- _Problem to work on_
Look through the data below and return each line where "html" appears.

[Available data Boundary: Start]

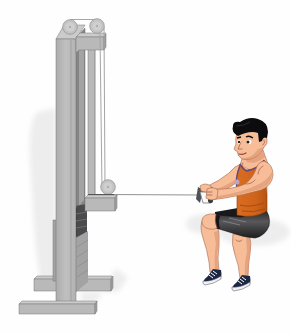
<!DOCTYPE html>
<html lang="en">
<head>
<meta charset="utf-8">
<title>Squatting cable row</title>
<style>
:root{--paper:#fefefe;--steel:#b9b9b9;--steel-light:#cbcbcb;--steel-mid:#a3a3a3;--steel-dark:#858585;--edge:#777;--weights:#4b4b4d;--skin:#f6bd98;--skin-shade:#dc9570;--skin-line:#a8664a;--hair:#0c0c0e;--vest:#d0651c;--vest-shade:#a84b10;--trim:#5a4a8c;--shorts:#2b2b2e;--shoe:#1c2744}
html,body{margin:0;background:var(--paper);overflow:hidden}
svg{display:block;width:291px;height:334px}
.steel{fill:var(--steel)}.light{fill:var(--steel-light)}.mid{fill:var(--steel-mid)}.dark{fill:var(--steel-dark)}
.machine{stroke:var(--edge);stroke-width:.5;stroke-linejoin:round}
.cable{fill:none;stroke:#a5a5a5;stroke-width:1}
.skin{fill:var(--skin);stroke:var(--skin-line);stroke-width:.6;stroke-linejoin:round}
.skin-shade{fill:var(--skin-shade);opacity:.65}
.crease{fill:none;stroke:var(--skin-line);stroke-width:.8;stroke-linecap:round}
</style>
</head>
<body>
<svg viewBox="0 0 291 334" role="img" aria-label="Man in a squat rowing a handle attached to a cable machine">
<defs>
<filter id="soft" x="-30%" y="-30%" width="160%" height="160%"><feGaussianBlur stdDeviation="2.5"/></filter>
<linearGradient id="column-face"><stop stop-color="#adadad"/><stop offset=".5" stop-color="#c0c0c0"/><stop offset="1" stop-color="#b2b2b2"/></linearGradient>
<linearGradient id="vest-tone"><stop stop-color="#d96d20"/><stop offset=".6" stop-color="#cf631a"/><stop offset="1" stop-color="#b25212"/></linearGradient>
<linearGradient id="shorts-tone" x2="0" y2="1"><stop stop-color="#1b1b1d"/><stop offset=".45" stop-color="#58585b"/><stop offset="1" stop-color="#1d1d20"/></linearGradient>
<g id="pulley"><circle r="7.3" fill="#c4c4c4" stroke="#979797" stroke-width=".8"/><circle r="4.6" fill="#cfcfcf"/><circle r="1.2" fill="#b0b0b0"/></g>
<g id="shoe">
<path d="M8 0L16 1Q17 5 16 9L3 14Q-1 15-2 13Q-1 10 3 7Z" fill="var(--shoe)"/>
<path d="M-2 12Q7 13 16 7L16 10Q9 15 0 16Q-3 15-2 12Z" fill="#f2f2f4" stroke="#444a5c" stroke-width=".5"/>
<path d="M4 6L8 9M6 4L10 7M8 2L12 5" stroke="#fff" stroke-width="1"/>
</g>
</defs>

<rect width="291" height="334" fill="var(--paper)"/>

<g id="shadows" fill="#ededed" filter="url(#soft)">
<path d="M56 108L38 112Q28 120 30 160L35 240L40 282H56Z"/>
<path d="M80 292H118L128 278L116 268L98 300L82 304Z"/>
<ellipse cx="205" cy="224" rx="19" ry="10"/>
<ellipse cx="254" cy="232" rx="36" ry="14"/>
</g>

<g id="cable-machine" class="machine">
<g id="rear-foot">
<path class="light" d="M34 279L37 276H112L111 280Z"/>
<rect class="steel" x="34" y="279" width="77" height="12"/>
<path class="mid" d="M111 279L113 276V288L111 291Z"/>
</g>
<path class="mid" d="M53 220H57V281H53Z"/>
<g id="rear-column">
<path class="dark" d="M76 38L85 28V282L76 292Z"/>
<path class="mid" d="M79 50L84 47V200L79 206Z" stroke="none"/>
</g>
<rect class="steel" x="88" y="49" width="7" height="147"/>
<path d="M95 50V196" stroke="#8d8d8d"/>
<g id="weight-stack" stroke="none">
<path fill="var(--weights)" d="M75 206L87 204V232L75 238Z"/>
<path fill="#303032" d="M70 208H77V236H70Z"/>
<path d="M76 214L87 212M76 221L87 219M76 228L87 226" stroke="#747476" stroke-width=".8"/>
<path class="mid" d="M76 238L88 231V282L76 292Z"/>
<path d="M77 247L88 240M77 257L88 250M77 267L88 260M77 277L88 270" stroke="#8b8b8b" stroke-width=".7"/>
</g>
<g id="front-column">
<path class="light" d="M56 39L64 25H85L76 39Z"/>
<rect x="56" y="39" width="20" height="264" fill="url(#column-face)"/>
<path d="M71 40V302" stroke="#9c9c9c" stroke-width=".8"/>
</g>
<g id="top-arm">
<path class="light" d="M76 37L80 33H106L104 37Z"/>
<path class="steel" d="M76 37H104V50H79L76 53Z"/>
<path class="mid" d="M104 37L106 34V47L104 50Z"/>
</g>
<g id="front-foot">
<path class="light" d="M19 304L22 301H97L95 304Z"/>
<rect class="steel" x="19" y="304" width="76" height="10"/>
<path class="mid" d="M95 304L97 301V311L95 314Z"/>
</g>
<g id="lower-bracket">
<path class="light" d="M85 198L88 195H117L115 198Z"/>
<rect class="steel" x="85" y="198" width="30" height="13"/>
<path class="mid" d="M115 198L117 195V208L115 211Z"/>
</g>
</g>

<g id="cable-run">
<path class="cable" d="M70 19.500H97M104 27L105 187M100 34L102 190"/>
<use href="#pulley" x="70" y="27"/>
<use href="#pulley" x="97" y="26"/>
<use href="#pulley" x="108" y="187"/>
<path d="M108 194.500L199 195" fill="none" stroke="#929292" stroke-width="1.200"/>
<path d="M88 194.500H114" stroke="#555" stroke-width="1"/>
</g>

<g id="athlete">
<g id="far-leg">
<path class="skin" d="M203 219Q199 226 203 238Q207 249 209 262L210 272L219 271Q217 258 219 246Q220 234 217 222Z"/>
<path class="skin-shade" d="M214 232L218 231Q220 243 217 254L218 270L215 271Q214 254 216 244Z"/>
<use href="#shoe" x="205" y="269"/>
</g>
<g id="near-leg">
<path class="skin" d="M233 234Q231 244 235 255Q239 265 240 278L248 278Q248 264 250 254Q252 243 249 233Z"/>
<path class="skin-shade" d="M246 234H249Q252 245 249 256L248 277L245 278Q244 263 247 252Z"/>
<path class="crease" d="M236 240Q239 243 242 240"/>
<use href="#shoe" x="234" y="275"/>
</g>

<g id="shorts">
<path d="M238 208L215 212Q214 219 217 226L241 230L268 220L266 206Z" fill="#19191b"/>
<path d="M264 208Q271 215 269 226Q265 236 255 238Q246 237 242 236L216 228Q214 221 217 215L242 217Z" fill="url(#shorts-tone)" stroke="#111" stroke-width=".6"/>
<path d="M217 215Q213 221 216 228L220 229Q218 222 220 216Z" fill="#151517"/>
<path d="M223 221L240 225M229 218L246 222" stroke="#8b8b8e" stroke-width=".8"/>
<path class="skin" d="M216 214Q203 213 202 220Q201 227 209 229Q214 230 217 228Q214 221 216 214Z"/>
</g>

<path class="skin" id="neck" d="M244 153L263 150L268 164L250 170L240 165Z"/>
<path class="skin-shade" d="M244 156Q256 159 263 151L265 157Q255 165 247 162Z"/>

<g id="far-arm">
<path class="skin" d="M243 163Q234 166 229 173Q219 181 208 186L201 189Q200 194 206 195L214 194Q230 189 239 180Z"/>
<path class="skin-shade" d="M208 192Q226 187 239 177L239 181Q227 191 211 195Z"/>
</g>

<g id="vest">
<path d="M240 164Q244 169 247 170Q257 169 264 160L269 166Q265 180 267 194L267 211Q254 219 237 215L237 190Q234 180 240 164Z" fill="url(#vest-tone)" stroke="#8b3d0c" stroke-width=".6"/>
<path d="M240 164Q243 170 247 171Q257 170 264 160" fill="none" stroke="var(--trim)" stroke-width="1.300"/>
<path d="M240 166Q235 178 237 188" fill="none" stroke="var(--trim)" stroke-width="1.200"/>
<path d="M240 205Q249 208 264 203M242 211Q253 213 265 209" fill="none" stroke="var(--vest-shade)" stroke-width="1"/>
<circle cx="237" cy="182" r="2.500" fill="#b9a6c6"/>
</g>

<g id="near-arm">
<path class="skin" d="M264 161Q273 164 273 175Q272 186 261 190Q244 195 225 198L211 200Q205 198 207 192L213 189Q232 190 245 184Q253 178 256 169Q258 162 264 161Z"/>
<path class="skin-shade" d="M272 172Q272 185 260 189Q244 194 221 198L215 199L218 196Q244 192 257 185Q267 181 272 172Z"/>
<path class="crease" d="M246 184Q252 184 255 180M258 174Q259 168 263 166"/>
</g>

<g id="handle">
<path d="M198 187L196 199L200 203L203 190Z" fill="#4d5056"/>
<path d="M200 192H211V203H203Z" fill="#fafafa" stroke="#777" stroke-width=".8"/>
<rect x="208" y="187" width="5" height="16" rx="2" fill="#36383c"/>
<path class="skin" d="M200 186Q205 182 211 186L212 191Q206 193 201 191Z"/>
<path class="skin" d="M207 189Q213 186 218 190L217 198Q212 202 206 198Z"/>
<path class="crease" d="M207 192H212M207 195H212"/>
</g>

<g id="head">
<path class="skin" d="M237 133Q235 139 236 144L234 149Q235 151 237 151Q238 157 242 159Q250 161 257 156Q262 153 264 147Q268 144 267 139Q266 136 262 138L261 130Z"/>
<path class="skin-shade" d="M241 158Q252 159 258 149L264 147Q261 154 254 158Q247 161 241 158Z"/>
<path id="hair" d="M238 136Q231 132 233 126Q233 121 240 122Q249 116 258 119Q268 122 268 132L267 138Q263 136 262 141L259 142L258 133Q250 130 238 136Z" fill="var(--hair)"/>
<path d="M236 126Q244 126 250 122" fill="none" stroke="#35353a" stroke-width=".8"/>
<path d="M237 138L241 137M246 137Q249 135 253 138" fill="none" stroke="#18100e" stroke-width="1.400"/>
<ellipse cx="239" cy="142" rx="1.700" ry="2.200" fill="#fff"/>
<ellipse cx="249" cy="142" rx="2.500" ry="2.300" fill="#fff"/>
<circle cx="239" cy="142" r="1.200" fill="#2b1a14"/>
<circle cx="248" cy="142" r="1.500" fill="#2b1a14"/>
<path class="crease" d="M241 142L238 149L242 149M264 140Q266 142 263 145"/>
<path d="M239 154Q243 155 246 153" fill="none" stroke="#9b4038" stroke-width="1.200" stroke-linecap="round"/>
</g>
</g>
</svg>
</body>
</html>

[Available data Boundary: End]

- _Solution to the problem_
<!DOCTYPE html>
<html lang="en">
html,body{margin:0;background:var(--paper);overflow:hidden}
</html>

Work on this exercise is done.